There is much more to history and international relations

do not disturb-01

This is not a scientific attitude.

We are confronted with a daunting responsibility and task: To ensure we can accommodate a world population of 9.8 billion in 2050, and 11.2 billion in 2100. The current population size is about 7.5 billion.

If, as I explained, the current failed states are not able to recover from their current dire condition, in 2100 almost 3 billion people will live in failed states, and not have access to basic facilities.

The mess we now create with 7 billion people is already unbelievably large: What will the world look like in 2100, if appropriate action is not taken urgently (and we get there)?

Not to mention the impact of climate change.

A better understanding of the workings of the System is crucial to find timely solutions. Science is indispensable.

However, we still only have a very rudimentary understanding of historical processes and international relations: These are ignorant ‘sciences’. The existence of ‘underlying’ highly deterministic laws – for example – is still ignored. Don’t disturb!

This fundamental shortcoming hampers us in our ability to shape the international system, and ensure our collective well-being.

Historical research and international relations theory must be founded on science – and no longer on self-serving dogmas – to be able to make valuable contributions to the challenges we face.

In my research, I show that in 1495 the System (Europe, the core of the System at that point of time) reached a critical mass and started producing war dynamics, with remarkable regularity.

A closer look reveals that ‘simple’ physical laws and several networks mechanisms determine certain key-characteristics of war dynamics (i.e. the timing and intensity of systemic wars), and also shape(d) the events that led up to wars.

It is possible to distinguish between a contingent and a deterministic domain.

The events historians, social scientists and international relations theoreticians typically focus on, take place in the contingent domain, where change also plays an important role.
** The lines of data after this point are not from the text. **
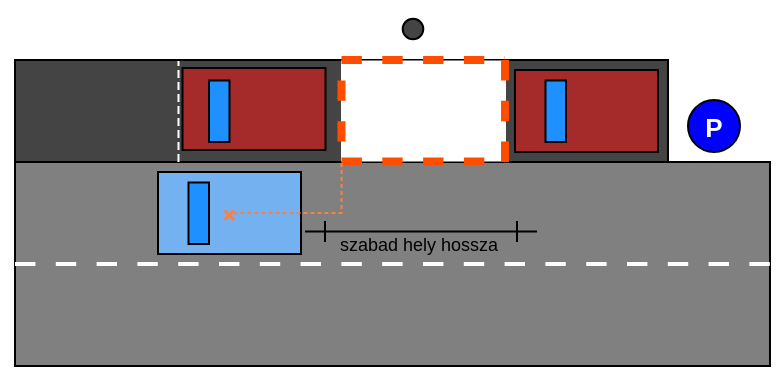
<!DOCTYPE html>
<html lang="hu">
<head>
<meta charset="utf-8">
<title>Parkolóhely</title>
<style>
:root {
  --paper: #ffffff;
  --ink: #000000;
  --road: #808080;
  --bay: #444444;
  --parked: #a52a2a;
  --moving: #74b1f0;
  --glass: #1e90ff;
  --target: #ff4d00;
  --path: #ff7f3f;
  --sign: #0000ff;
}
* { box-sizing: border-box; }
html, body { margin: 0; overflow: hidden; }
.diagram {
  position: relative;
  width: 784px;
  height: 384px;
  overflow: hidden;
  background: var(--paper);
  font-family: "Liberation Sans", sans-serif;
}
.scene { position: absolute; inset: 0; display: block; }
.outlined { stroke: var(--ink); stroke-width: 2; }
.road { fill: var(--road); }
.bay { fill: var(--bay); }
.parked { fill: var(--parked); }
.moving { fill: var(--moving); }
.glass { fill: var(--glass); }
.free-space { fill: var(--paper); }
.lane-line { stroke: var(--paper); stroke-width: 4; stroke-dasharray: 20.4 20.4; }
.bay-line { stroke: var(--paper); stroke-width: 2; stroke-dasharray: 8 4; }
.target { fill: none; stroke: var(--target); stroke-width: 8; stroke-dasharray: 20.4 20.4; }
.path { fill: none; stroke: var(--path); stroke-width: 2; stroke-dasharray: 4 3; }
.cross { fill: none; stroke: var(--path); stroke-width: 3; }
.measure { fill: none; stroke: var(--ink); stroke-width: 2; }
.length-label {
  position: absolute;
  left: 319px;
  top: 235px;
  width: 200px;
  font-size: 18px;
  line-height: 21px;
  text-align: center;
  white-space: nowrap;
}
.parking-sign {
  position: absolute;
  left: 687px;
  top: 99px;
  width: 54px;
  height: 54px;
  display: flex;
  align-items: center;
  justify-content: center;
  padding-top: 3px;
  border: 2px solid var(--ink);
  border-radius: 50%;
  background: var(--sign);
  color: var(--paper);
  font-size: 26px;
  font-weight: 700;
  line-height: 1;
}
</style>
</head>
<body>
<main class="diagram">
  <svg class="scene" width="784" height="384" viewBox="0 0 784 384" aria-hidden="true">
    <defs>
      <rect id="car-body" width="143" height="82"/>
      <rect id="windscreen" class="glass" x="30.5" y="10.5" width="20.5" height="61.5"/>
    </defs>

    <g class="street">
      <rect class="road outlined" x="15" y="162" width="755" height="204"/>
      <rect class="bay outlined" x="15" y="60" width="653" height="102"/>
      <line class="lane-line" x1="15" y1="264" x2="770" y2="264"/>
      <line class="bay-line" x1="178.5" y1="162" x2="178.5" y2="61"/>
    </g>

    <g class="free-bay">
      <rect class="free-space" x="341" y="60" width="165" height="102"/>
      <path d="M341 60H506M341 162H506" stroke="var(--ink)"/>
      <path class="target" d="M341.5 60H505M341.5 161.5H505"/>
      <path class="target" d="M341.5 80.4V162M505 60V162"/>
    </g>

    <g class="cars outlined">
      <g transform="translate(182.5 68)">
        <use href="#car-body" class="parked"/>
        <use href="#windscreen" x="-4" y="2"/>
      </g>
      <g transform="translate(515 70)">
        <use href="#car-body" class="parked"/>
        <use href="#windscreen"/>
      </g>
      <g transform="translate(158 172)">
        <use href="#car-body" class="moving"/>
        <use href="#windscreen"/>
      </g>
    </g>

    <path class="path" d="M341.5 163V213H233"/>
    <path class="cross" d="M224.500 210.500L234 220M234 210.500L224.500 220"/>
    <path class="measure" d="M305 231.500H537M325 221V242M517 221V242"/>
    <circle class="bay outlined" cx="413" cy="29" r="10.300"/>
  </svg>

  <div class="length-label">szabad hely hossza</div>
  <div class="parking-sign">P</div>
</main>
</body>
</html>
However, they are not aware of the existence of an underlying deterministic domain, which is governed by physical laws.

It is only possible to make sense of historical processes, the development of the System and international relations, if both domains – and their interactions – are taken into consideration: Physical laws (the deterministic domain) determine and shape war dynamics (the contingent domain), but the reverse is also the case as for example the exceptional war dynamics during the period 1657-1762 show, when non-systemic war dynamics were temporarily not chaotic in nature because of the intense rivalry between Great Britain and France; this caused a delay in the development of the second war cycle (1648-1815).

Two questions are relevant.

The first question is: Why were historians and social scientist not able to ‘discover’ the underlying deterministic domain, and its decisive impact on historical events?

Various reasons explain this shortcoming: The tendency of historians to study single events, to ignore long term-developments, and in case long-term dynamics are studied (and data is used), to use a very limited and biased perspective.

Historians typically tried to make sense of (long-term) war dynamics by grouping wars in periods of 100 years (1500-1600, 1600-1700, etc.) and ignored the fact – and the possibility – that man-made centuries, are not the correct unit of analysis for a naturally evolving system.

That is indeed the case, as I show: During the period 1495-1945, the System produced four accelerating war cycles – consistent with physical laws – which cannot be identified when centuries are used as unit of analysis.

These new insights have brought to light important errors in the works of historians.

The second question is: Why until today – despite proof to the contrary – is it still problematic for historians and social scientists to accept that humanity – and their dynamics – are not exempted from physical laws?

Part of the answer lies in the ‘entrenched’ reluctance of historians and social scientists to use the scientific method and to limit themselves in their analyses to a narrative (and often opinionated) approach. It also is difficult – it seems – to except that humanity and their dynamics are not exempted from physical laws. We are special, but not so special.

It is time social scientists, historians and international relations theoreticians no longer ignore basic facts, base their research on the scientific method, and ensure that their scientific discipline starts making meaningful contributions to find sensible and useful answers to the challenges humanity confronts.